According to the Dementia Statistics Hub, there are currently 850,000 people in the UK diagnosed with dementia. 34.5 million people in the UK know someone who is affected by the condition -around half of the UK’s population. This number is expected to grow over the next few decades, meaning that it is as important as ever that we all know more about dementia.

What is dementia?

According to the NHS, dementia is a syndrome related to an ‘ongoing decline of brain functioning’. It can leave people with a range of problems, predominately of memory loss; language decline; mood swings; diminished movement; slower thinking speeds and wandering. Dementia is a progressive condition, which means that it can be difficult to spot at the start, but sadly their symptoms will only get worse over time. Currently, there is no cure. However, there is lots of research taking place to change this.

Important things to know about dementia

Dementia is not a natural part of getting older or inherited

Although we all face memory problems; dementia is something different and more serious. Furthermore, whilst this is a common symptom of dementia, it is not the only one and it also does not only affect older people. Early-onset dementia effects around 40,000 people in the UK under the age of 40. If you are worried about someone you love showing signs of dementia, regardless of age, go and speak to a doctor.

There are lots of different types of dementia

Although Alzheimer’s disease is the most common and widely known form of dementia, there are other varieties such as Vascular, Lewdy bodies and Frontotemporal dementia. Whilst they all have some similar symptoms; they also vary hugely. For instance, Frontotemporal dementia doesn’t affect memory as much as Alzheimer’s and instead can cause more behavioural related changes.

You can still lead a quality life with dementia:

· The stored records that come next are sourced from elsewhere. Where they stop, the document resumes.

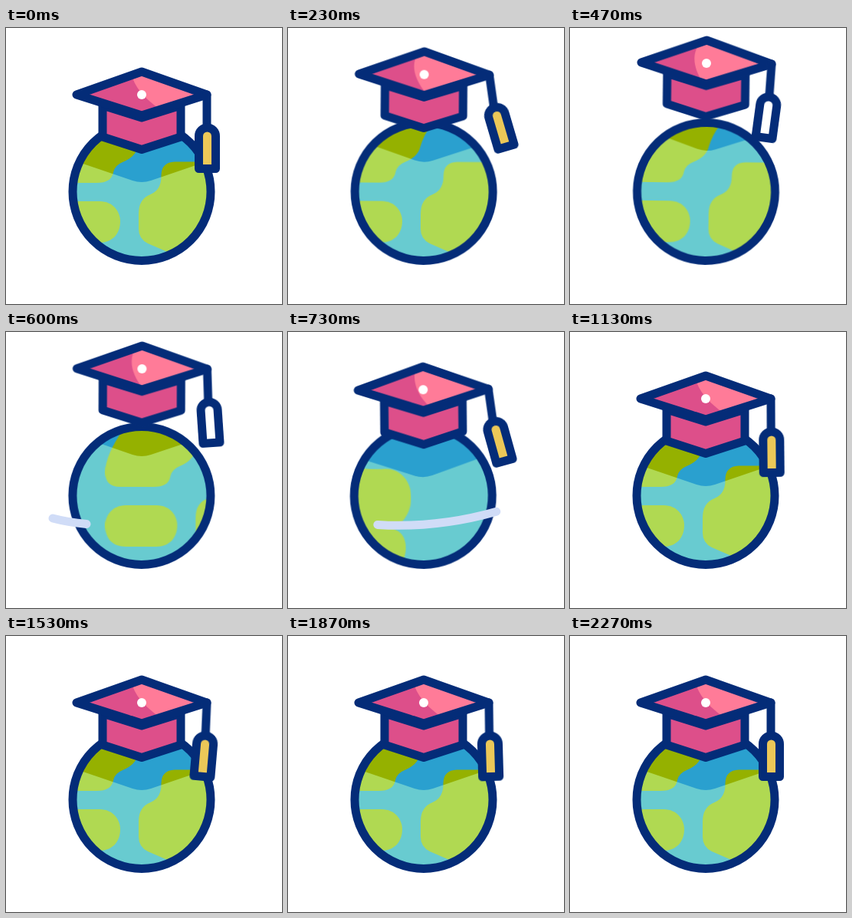
Animation of 360x360 px, one loop 2470 ms. Source, as an HTML page:

```html
<!DOCTYPE html>
<html lang="en">
<head>
<meta charset="utf-8">
<title>Globe with graduation cap</title>
<style>
html, body { margin: 0; height: 100%; overflow: hidden; background: #fff; }
svg { display: block; width: 100vw; height: 100vh; }
svg * { animation-duration: 2470ms; animation-iteration-count: infinite; }
.line { stroke: #042c78; stroke-width: 11; stroke-linejoin: round; stroke-linecap: round; }
.lift { transform-origin: 177px 87px; animation-name: lift; }
.sway { transform-origin: 177px 213.5px; animation-name: sway; animation-timing-function: ease-in-out; }
.spin { animation-name: spin; animation-timing-function: linear; }
.body { transform-origin: 177px 105px; animation-name: squash; }
.shine { animation-name: shine; }
.string, .tassel { animation-name: swing; animation-timing-function: cubic-bezier(.37, 0, .63, 1); }
.string { transform-origin: 262px 87px; }
.tassel { transform-origin: 262px 128px; }
.gold { animation-name: gold; animation-timing-function: step-end; }
.swoosh { animation-name: swoosh; animation-timing-function: linear; }

@keyframes lift {
  0%, 1.2% { transform: translate(0, 0) rotate(0deg); animation-timing-function: cubic-bezier(.4, 0, .3, 1); }
  19.03% { transform: translate(1px, -41px) rotate(.7deg); animation-timing-function: ease-in-out; }
  22.7% { transform: translate(.5px, -41px) rotate(.3deg); animation-timing-function: cubic-bezier(.45, 0, .75, .75); }
  29.55% { transform: translate(-.7px, -12px) rotate(-.6deg); animation-timing-function: cubic-bezier(.2, .5, .5, 1); }
  35%, 100% { transform: translate(0, 0) rotate(0deg); }
}
@keyframes sway {
  0%, 1.2%, 36%, 100% { transform: translateX(0) rotate(0deg); }
  19.03% { transform: translateX(.5px) rotate(.8deg); }
  29.55% { transform: translateX(-.7px) rotate(-.6deg); }
}
@keyframes squash {
  0%, 1.2% { transform: scaleY(1); }
  19.03%, 22.7% { transform: scaleY(.96); }
  29.55%, 100% { transform: scaleY(1); }
}
@keyframes spin {
  0%, 16.6% { transform: translateX(0); animation-timing-function: cubic-bezier(.33, 0, .67, .33); }
  29.55% { transform: translateX(210px); animation-timing-function: cubic-bezier(.33, .67, .67, 1); }
  42.5%, 100% { transform: translateX(420px); }
}
@keyframes shine {
  0%, 1.2%, 40%, 100% { d: path("M164 62C168 74 174 86 200 106L280 110V40H164Z"); }
  19.03%, 22.7% { d: path("M171 58C157 72 158 92 175 116L280 110V40H171Z"); }
  29.55% { d: path("M167 58C164 74 166 92 188 112L280 110V40H167Z"); }
}
@keyframes swing {
  0%, 1.2% { transform: rotate(0deg); }
  8.9% { transform: rotate(-8.5deg); }
  19.03% { transform: rotate(3.5deg); }
  29.55% { transform: rotate(-7.5deg); }
  40.1% { transform: rotate(3deg); }
  51.4% { transform: rotate(-3.5deg); }
  62.3% { transform: rotate(2.5deg); }
  73.3% { transform: rotate(-1deg); }
  84.2% { transform: rotate(.5deg); }
  91.9%, 100% { transform: rotate(0deg); }
}
@keyframes gold {
  0% { fill: #ecc858; }
  14% { fill: #fff; }
  24.5%, 100% { fill: #ecc858; }
}
@keyframes swoosh {
  0%, 22.9% { opacity: 0; stroke-dasharray: 0 200; stroke-dashoffset: 0; }
  23% { opacity: 1; stroke-dasharray: 0 200; stroke-dashoffset: 0; }
  26.3% { stroke-dasharray: 46 200; stroke-dashoffset: 0; }
  29.55% { stroke-dasharray: 65 200; stroke-dashoffset: -23; }
  32.4% { stroke-dasharray: 48 200; stroke-dashoffset: -52; }
  36.4% { opacity: 1; stroke-dasharray: 0 200; stroke-dashoffset: -100; }
  36.5%, 100% { opacity: 0; stroke-dasharray: 0 200; stroke-dashoffset: -100; }
}
</style>
</head>
<body>
<svg viewBox="0 0 360 360">
  <defs>
    <clipPath id="disc"><circle cx="177" cy="213.5" r="90"/></clipPath>
    <clipPath id="shade">
      <path class="lift" d="M77 169L165 199Q177 203 189 199L277 169V0H77Z"/>
    </clipPath>
    <clipPath id="board"><path d="M92 87L177 57L262 87L177 114Z"/></clipPath>
    <g id="land">
      <path d="M74 202H118Q138 202 140 188Q142 179 152 175Q169 168 172 155Q176 140 187 125H80Q55 160 55 183Q55 202 74 202Z"/>
      <path d="M82 226H122C140 226 149 240 149 252C149 269 138 280 122 280H82C64 280 55 269 55 252C55 240 64 226 82 226Z"/>
      <path d="M220 174.500Q203 175 202.500 192Q203 211 188.500 217Q173 223 173 242V262Q173 275 185 281L215 294V320H350L358 300Q363 288 362 277Q360 261 347 257Q370 240 370 215C370 196 358 178 336 178Q310 179 290 174.500Z"/>
    </g>
    <g id="world">
      <use href="#land"/>
      <use href="#land" x="-420"/>
    </g>
  </defs>

  <g class="sway">
    <g clip-path="url(#disc)">
      <rect x="82" y="118" width="190" height="191" fill="#68cbd0"/>
      <use class="spin" href="#world" fill="#b0d952"/>
      <g clip-path="url(#shade)">
        <rect x="82" y="118" width="190" height="191" fill="#2aa0cf"/>
        <use class="spin" href="#world" fill="#95b100"/>
      </g>
    </g>
    <circle class="line" cx="177" cy="213.5" r="90" fill="none"/>
  </g>

  <path class="swoosh" pathLength="100" d="M61 243C120 258.500 215 255.500 299 225.500"
        fill="none" stroke="#d0dcf7" stroke-width="11" stroke-linecap="round"/>

  <g class="lift">
    <path class="line body" d="M126 101V142L177 158.500L228 142V101L177 117Z" fill="#dd4f8a"/>
    <path d="M92 87L177 57L262 87L177 114Z" fill="#dd4f8a"/>
    <g clip-path="url(#board)">
      <path class="shine" d="M164 62C168 74 174 86 200 106L280 110V40H164Z" fill="#ff7b98"/>
    </g>
    <path class="line" d="M92 87L177 57L262 87L177 114Z" fill="none"/>
    <circle cx="177" cy="87" r="6" fill="#fff"/>
    <g class="string">
      <path class="line" d="M262 87V128" fill="none"/>
      <g class="tassel">
        <path class="line gold" d="M251.500 183.500V141a11 11 0 0 1 22 0V183.500Z" fill="#ecc858"/>
      </g>
    </g>
  </g>
</svg>
</body>
</html>
```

Your doctor will be able to talk you through your different options and often there is medication you can be prescribed depending on your type of dementia. Some medication will focus more on changes in the brain to try and slow the disease, whilst others will target behavioural and personality changes. Although these medications can’t cure dementia, it can ease the symptoms. Other methods used involve cognitive stimulation (such as puzzles or quizzes), staying active, and life story work (where you talk to people about your life and memories). The tech world is also constantly changing and giving you extra resources to make life with dementia that little bit easier (for example there are GPS tracking devices to help with wandering). The above treatments, activities and gadgets mean that many people with dementia can continue to lead active and fulfilling lives.

There is help available

It is important that you communicate with doctors, family or support workers about how you are feeling (whether you have dementia, or are supporting someone who has). The Alzheimer’s Society can provide expert information as well as support for anyone who is affected by dementia. They have a Dementia Connect support line which is reachable on 0333 150 3456. Here you can talk to someone for a multitude of reasons including information, support and advice. They also have an online community where you can have 24/7 access to an understanding and supportive community, called Talking Point, available to anyone affected by dementia. You are not alone.